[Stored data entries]
▶
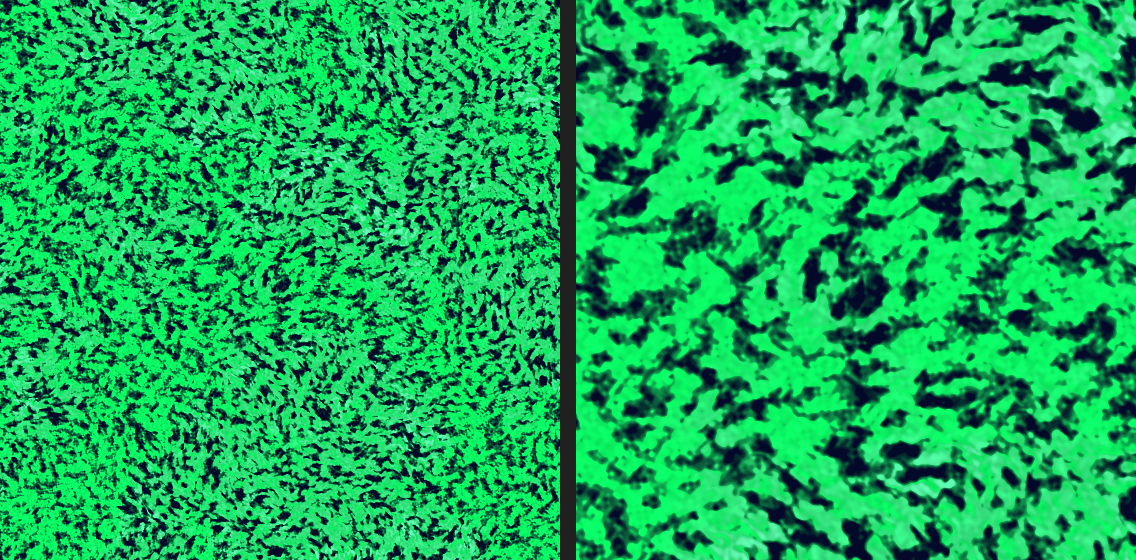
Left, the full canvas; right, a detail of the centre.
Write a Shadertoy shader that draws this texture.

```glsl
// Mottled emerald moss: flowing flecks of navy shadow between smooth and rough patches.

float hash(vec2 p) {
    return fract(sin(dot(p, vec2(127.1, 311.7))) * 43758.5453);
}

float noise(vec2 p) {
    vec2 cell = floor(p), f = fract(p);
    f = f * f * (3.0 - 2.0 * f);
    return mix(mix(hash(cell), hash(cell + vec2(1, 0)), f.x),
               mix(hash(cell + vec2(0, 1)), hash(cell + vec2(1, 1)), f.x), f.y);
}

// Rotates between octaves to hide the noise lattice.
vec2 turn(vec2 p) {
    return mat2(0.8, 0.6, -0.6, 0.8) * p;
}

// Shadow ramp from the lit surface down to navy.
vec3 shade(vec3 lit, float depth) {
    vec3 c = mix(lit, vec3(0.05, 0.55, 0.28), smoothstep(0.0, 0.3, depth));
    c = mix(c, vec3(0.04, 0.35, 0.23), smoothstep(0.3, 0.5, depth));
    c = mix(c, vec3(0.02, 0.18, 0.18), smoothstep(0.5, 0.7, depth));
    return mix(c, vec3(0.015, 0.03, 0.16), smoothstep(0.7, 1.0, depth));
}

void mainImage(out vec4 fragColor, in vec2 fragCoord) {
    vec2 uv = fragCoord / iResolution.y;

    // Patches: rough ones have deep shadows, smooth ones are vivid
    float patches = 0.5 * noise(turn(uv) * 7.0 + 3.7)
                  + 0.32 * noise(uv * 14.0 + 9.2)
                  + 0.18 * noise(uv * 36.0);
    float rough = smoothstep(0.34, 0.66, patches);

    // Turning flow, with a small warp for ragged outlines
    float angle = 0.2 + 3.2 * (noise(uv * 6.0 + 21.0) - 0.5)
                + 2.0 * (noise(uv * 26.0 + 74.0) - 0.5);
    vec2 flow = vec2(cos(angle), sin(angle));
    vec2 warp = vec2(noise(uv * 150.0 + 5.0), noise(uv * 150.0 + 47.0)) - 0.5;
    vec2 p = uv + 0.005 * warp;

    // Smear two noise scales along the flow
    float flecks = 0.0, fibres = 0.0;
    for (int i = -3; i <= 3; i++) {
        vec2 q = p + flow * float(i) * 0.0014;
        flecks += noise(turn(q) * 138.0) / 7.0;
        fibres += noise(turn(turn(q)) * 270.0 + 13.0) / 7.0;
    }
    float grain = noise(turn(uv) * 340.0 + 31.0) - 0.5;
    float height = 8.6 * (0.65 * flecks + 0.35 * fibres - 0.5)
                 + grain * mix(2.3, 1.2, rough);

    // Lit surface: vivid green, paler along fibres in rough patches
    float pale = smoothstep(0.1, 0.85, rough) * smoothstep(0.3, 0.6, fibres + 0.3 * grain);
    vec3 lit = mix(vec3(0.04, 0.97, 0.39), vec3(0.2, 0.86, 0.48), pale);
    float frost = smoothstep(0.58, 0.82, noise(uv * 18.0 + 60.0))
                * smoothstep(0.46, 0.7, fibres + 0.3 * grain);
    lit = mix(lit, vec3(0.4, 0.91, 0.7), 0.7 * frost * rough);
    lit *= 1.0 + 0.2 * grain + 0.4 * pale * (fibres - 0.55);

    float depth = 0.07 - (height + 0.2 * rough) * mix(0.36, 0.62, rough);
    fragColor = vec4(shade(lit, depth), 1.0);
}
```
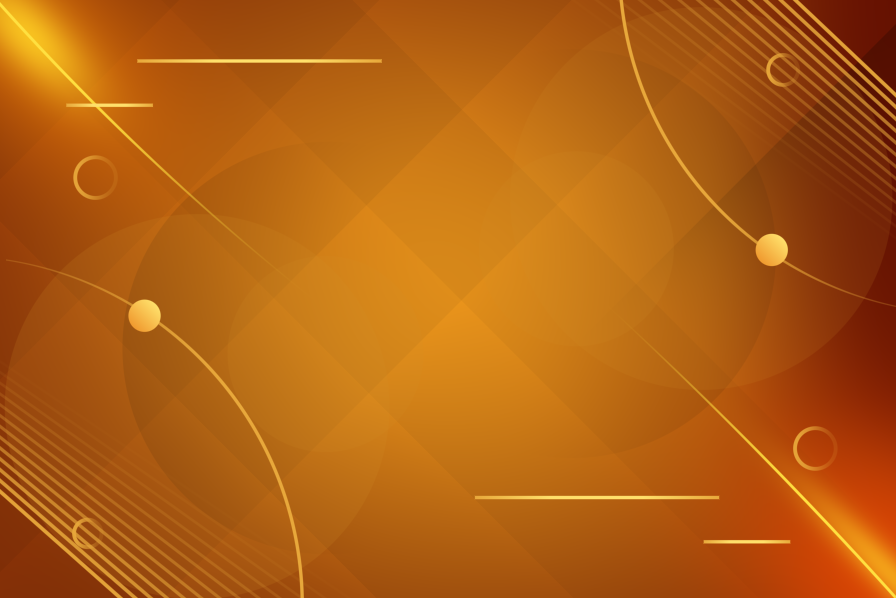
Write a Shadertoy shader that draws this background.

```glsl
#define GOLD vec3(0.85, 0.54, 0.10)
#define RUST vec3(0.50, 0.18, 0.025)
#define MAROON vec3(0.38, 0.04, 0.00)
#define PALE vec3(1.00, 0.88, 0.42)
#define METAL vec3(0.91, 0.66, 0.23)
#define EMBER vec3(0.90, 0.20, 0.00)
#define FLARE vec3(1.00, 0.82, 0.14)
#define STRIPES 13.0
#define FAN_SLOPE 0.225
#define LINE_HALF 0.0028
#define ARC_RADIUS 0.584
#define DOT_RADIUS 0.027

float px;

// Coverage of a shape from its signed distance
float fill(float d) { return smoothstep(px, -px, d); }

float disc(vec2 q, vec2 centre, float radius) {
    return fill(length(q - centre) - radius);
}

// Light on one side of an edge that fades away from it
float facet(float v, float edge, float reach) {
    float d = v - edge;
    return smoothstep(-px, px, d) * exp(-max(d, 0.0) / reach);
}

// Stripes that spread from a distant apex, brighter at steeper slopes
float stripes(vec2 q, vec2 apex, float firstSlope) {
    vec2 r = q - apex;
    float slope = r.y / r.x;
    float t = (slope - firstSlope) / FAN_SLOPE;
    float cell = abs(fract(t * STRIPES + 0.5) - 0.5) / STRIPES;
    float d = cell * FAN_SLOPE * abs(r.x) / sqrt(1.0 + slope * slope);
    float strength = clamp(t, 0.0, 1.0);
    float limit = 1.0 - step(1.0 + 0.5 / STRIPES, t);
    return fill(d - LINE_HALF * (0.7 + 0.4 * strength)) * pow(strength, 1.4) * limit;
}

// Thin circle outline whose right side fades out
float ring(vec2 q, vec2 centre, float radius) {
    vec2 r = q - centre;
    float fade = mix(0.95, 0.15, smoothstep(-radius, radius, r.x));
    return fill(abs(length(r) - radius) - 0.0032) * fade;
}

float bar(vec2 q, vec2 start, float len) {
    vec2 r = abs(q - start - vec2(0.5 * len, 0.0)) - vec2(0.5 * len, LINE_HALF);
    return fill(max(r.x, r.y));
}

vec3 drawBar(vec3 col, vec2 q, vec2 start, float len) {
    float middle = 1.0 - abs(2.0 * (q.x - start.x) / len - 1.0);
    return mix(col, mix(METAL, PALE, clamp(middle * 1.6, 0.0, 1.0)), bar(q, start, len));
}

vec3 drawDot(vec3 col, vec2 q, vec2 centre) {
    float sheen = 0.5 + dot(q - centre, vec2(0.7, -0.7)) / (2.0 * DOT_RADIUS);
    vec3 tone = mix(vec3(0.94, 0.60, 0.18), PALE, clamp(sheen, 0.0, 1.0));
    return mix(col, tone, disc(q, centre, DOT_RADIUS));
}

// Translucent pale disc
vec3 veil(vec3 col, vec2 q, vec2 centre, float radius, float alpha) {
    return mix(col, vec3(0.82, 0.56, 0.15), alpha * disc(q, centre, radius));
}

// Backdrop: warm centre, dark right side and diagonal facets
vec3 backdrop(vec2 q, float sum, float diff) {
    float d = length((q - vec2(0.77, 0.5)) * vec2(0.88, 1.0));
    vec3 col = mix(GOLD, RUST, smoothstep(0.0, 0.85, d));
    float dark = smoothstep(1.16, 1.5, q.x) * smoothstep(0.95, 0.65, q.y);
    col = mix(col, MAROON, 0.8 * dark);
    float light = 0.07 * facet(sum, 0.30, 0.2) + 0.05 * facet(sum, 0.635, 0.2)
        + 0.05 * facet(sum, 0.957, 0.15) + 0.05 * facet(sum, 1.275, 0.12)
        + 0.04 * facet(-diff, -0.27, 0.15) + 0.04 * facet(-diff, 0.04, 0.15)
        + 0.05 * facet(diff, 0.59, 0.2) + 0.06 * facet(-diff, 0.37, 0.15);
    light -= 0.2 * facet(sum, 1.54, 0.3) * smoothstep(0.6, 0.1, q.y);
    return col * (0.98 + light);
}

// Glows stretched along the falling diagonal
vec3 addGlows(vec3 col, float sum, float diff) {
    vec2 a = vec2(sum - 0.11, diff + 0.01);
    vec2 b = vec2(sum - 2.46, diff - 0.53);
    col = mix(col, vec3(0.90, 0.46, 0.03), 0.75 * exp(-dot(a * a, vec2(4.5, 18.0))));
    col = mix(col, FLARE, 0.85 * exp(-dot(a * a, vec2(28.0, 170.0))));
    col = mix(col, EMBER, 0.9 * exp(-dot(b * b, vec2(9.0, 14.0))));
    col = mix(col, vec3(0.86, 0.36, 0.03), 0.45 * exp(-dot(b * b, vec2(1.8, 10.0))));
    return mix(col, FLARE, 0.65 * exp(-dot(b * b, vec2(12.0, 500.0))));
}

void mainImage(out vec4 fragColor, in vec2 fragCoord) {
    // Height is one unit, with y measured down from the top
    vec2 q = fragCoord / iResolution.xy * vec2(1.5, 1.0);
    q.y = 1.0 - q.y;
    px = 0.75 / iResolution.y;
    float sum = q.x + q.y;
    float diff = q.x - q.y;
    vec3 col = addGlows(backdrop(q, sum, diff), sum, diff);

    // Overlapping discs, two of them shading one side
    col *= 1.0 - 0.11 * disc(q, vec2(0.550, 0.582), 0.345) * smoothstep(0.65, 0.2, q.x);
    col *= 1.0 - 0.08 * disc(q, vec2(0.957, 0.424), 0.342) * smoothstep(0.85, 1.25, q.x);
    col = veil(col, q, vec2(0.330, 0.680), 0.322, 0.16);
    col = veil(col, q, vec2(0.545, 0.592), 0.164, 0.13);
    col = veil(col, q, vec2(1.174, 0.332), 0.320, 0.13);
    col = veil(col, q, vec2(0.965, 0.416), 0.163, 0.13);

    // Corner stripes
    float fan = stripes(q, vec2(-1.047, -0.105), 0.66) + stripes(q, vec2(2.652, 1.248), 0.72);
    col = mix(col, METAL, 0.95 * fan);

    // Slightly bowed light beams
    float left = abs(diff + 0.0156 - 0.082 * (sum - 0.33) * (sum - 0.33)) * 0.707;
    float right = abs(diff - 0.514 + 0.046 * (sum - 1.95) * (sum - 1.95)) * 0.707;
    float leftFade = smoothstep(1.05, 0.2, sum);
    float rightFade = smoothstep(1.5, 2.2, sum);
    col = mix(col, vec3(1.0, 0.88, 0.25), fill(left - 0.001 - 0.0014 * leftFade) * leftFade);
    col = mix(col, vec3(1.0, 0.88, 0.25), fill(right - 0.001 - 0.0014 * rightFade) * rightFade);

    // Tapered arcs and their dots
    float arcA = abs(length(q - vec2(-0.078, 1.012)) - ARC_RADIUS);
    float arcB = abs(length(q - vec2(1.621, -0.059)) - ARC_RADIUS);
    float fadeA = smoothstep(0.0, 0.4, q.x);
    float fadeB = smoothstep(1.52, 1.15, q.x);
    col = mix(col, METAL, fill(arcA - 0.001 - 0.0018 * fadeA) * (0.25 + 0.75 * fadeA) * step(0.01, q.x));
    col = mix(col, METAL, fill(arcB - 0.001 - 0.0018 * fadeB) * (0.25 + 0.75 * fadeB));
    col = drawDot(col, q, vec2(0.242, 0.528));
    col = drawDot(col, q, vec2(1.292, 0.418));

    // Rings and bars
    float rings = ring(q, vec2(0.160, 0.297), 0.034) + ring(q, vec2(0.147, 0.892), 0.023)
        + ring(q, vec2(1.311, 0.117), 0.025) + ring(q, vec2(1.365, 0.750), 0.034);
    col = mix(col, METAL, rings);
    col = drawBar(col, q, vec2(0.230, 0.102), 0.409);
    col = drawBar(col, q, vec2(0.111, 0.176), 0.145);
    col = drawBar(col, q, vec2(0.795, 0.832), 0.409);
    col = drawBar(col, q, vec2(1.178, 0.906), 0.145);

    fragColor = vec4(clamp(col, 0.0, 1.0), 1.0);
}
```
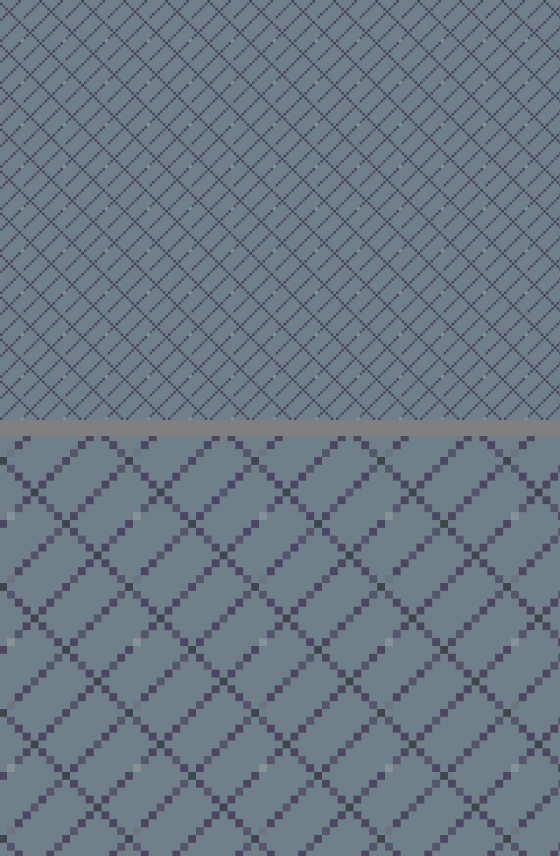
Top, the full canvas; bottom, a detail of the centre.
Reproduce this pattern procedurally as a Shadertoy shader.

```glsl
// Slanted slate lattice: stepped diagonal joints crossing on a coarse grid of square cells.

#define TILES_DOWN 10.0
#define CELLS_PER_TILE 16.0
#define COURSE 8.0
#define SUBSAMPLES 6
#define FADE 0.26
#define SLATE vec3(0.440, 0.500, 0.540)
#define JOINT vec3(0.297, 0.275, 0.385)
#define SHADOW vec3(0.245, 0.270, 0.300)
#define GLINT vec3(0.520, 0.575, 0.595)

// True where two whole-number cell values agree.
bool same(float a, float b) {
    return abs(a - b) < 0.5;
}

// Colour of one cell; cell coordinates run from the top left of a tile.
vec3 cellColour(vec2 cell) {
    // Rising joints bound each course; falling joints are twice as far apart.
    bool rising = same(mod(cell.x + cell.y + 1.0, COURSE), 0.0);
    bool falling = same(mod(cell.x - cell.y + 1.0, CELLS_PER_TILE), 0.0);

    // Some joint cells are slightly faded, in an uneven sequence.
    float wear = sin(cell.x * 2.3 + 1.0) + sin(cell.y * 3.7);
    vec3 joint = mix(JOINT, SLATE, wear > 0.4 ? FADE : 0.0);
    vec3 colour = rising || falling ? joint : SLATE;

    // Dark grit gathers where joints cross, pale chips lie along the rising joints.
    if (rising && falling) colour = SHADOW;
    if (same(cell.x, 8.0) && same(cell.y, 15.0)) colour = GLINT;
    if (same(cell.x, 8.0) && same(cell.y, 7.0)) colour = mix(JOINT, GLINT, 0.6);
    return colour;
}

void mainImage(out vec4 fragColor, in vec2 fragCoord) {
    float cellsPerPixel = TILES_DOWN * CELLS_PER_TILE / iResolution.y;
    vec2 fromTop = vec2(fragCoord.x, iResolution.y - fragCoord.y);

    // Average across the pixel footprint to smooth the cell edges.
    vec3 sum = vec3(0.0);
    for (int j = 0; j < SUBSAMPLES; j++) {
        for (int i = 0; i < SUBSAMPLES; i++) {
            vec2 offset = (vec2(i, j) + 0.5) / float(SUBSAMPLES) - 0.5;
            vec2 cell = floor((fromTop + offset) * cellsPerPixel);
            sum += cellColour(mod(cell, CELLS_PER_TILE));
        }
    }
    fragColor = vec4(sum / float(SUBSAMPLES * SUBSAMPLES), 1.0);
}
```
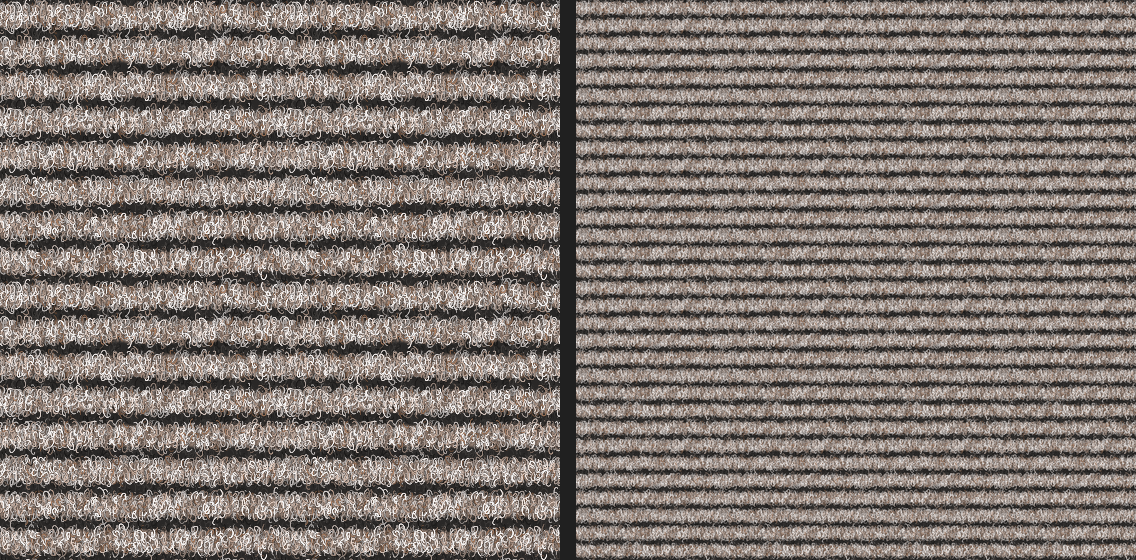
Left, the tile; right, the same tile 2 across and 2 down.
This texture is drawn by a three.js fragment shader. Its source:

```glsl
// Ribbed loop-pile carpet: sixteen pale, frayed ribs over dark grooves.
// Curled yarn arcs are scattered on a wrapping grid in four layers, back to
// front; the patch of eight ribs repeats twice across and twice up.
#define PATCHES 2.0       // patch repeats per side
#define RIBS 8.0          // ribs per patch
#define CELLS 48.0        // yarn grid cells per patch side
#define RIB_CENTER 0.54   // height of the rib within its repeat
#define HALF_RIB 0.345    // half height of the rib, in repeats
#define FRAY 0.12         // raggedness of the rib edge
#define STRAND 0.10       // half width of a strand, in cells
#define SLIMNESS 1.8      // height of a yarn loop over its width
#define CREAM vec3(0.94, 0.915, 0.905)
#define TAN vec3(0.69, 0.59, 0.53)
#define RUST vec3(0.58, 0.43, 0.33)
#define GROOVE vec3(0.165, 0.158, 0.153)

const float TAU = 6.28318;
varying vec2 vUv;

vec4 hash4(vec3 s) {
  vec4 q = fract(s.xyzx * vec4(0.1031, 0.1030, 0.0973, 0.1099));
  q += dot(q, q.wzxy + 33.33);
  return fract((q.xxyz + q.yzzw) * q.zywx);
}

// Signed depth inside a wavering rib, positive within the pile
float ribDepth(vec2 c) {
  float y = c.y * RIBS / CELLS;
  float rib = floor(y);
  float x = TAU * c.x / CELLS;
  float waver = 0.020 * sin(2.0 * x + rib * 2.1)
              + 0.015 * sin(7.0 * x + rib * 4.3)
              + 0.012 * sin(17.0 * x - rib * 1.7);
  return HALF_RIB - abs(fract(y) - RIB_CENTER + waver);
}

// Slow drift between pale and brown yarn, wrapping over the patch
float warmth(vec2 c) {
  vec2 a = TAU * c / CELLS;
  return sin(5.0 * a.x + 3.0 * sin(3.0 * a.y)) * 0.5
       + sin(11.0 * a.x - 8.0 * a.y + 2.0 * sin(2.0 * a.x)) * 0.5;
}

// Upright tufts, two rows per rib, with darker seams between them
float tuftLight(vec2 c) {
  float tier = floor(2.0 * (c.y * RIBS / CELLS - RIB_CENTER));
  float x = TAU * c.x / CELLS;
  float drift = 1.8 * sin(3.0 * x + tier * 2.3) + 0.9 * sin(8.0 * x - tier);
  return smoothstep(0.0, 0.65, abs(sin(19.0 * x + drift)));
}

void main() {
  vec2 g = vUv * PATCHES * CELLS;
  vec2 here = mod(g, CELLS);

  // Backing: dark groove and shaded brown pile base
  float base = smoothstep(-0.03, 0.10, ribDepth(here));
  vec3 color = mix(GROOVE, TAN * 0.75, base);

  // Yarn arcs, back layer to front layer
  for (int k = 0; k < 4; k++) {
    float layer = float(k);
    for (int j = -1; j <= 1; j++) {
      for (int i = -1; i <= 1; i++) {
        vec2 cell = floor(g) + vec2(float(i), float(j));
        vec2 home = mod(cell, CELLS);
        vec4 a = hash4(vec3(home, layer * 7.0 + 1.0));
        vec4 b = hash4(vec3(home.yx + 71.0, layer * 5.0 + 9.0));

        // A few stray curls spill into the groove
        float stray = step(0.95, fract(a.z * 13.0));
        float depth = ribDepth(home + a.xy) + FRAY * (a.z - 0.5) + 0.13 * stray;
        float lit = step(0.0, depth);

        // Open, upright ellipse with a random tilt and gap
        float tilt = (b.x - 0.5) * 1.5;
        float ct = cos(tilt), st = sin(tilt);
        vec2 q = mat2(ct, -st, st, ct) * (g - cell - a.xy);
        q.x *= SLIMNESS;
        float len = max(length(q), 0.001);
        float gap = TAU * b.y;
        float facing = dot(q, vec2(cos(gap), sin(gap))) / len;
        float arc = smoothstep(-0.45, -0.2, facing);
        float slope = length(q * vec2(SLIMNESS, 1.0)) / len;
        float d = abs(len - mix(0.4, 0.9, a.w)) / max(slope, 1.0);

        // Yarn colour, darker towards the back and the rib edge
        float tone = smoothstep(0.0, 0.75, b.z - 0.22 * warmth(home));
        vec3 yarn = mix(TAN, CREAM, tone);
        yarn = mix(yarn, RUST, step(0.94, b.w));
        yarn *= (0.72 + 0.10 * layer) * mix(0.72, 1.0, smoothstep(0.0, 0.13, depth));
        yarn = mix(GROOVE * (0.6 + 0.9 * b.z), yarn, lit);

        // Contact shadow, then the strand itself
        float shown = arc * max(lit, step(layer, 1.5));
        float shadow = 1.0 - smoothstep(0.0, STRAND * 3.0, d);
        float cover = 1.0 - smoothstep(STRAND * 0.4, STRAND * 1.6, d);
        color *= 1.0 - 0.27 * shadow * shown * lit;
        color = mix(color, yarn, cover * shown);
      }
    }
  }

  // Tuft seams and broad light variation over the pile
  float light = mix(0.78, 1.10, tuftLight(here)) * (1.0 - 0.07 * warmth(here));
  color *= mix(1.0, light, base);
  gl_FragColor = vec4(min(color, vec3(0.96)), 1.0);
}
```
◀
Going through the data above, return each line with the word "pile".

// Ribbed loop-pile carpet: sixteen pale, frayed ribs over dark grooves.
// Signed depth inside a wavering rib, positive within the pile
  // Backing: dark groove and shaded brown pile base
  // Tuft seams and broad light variation over the pile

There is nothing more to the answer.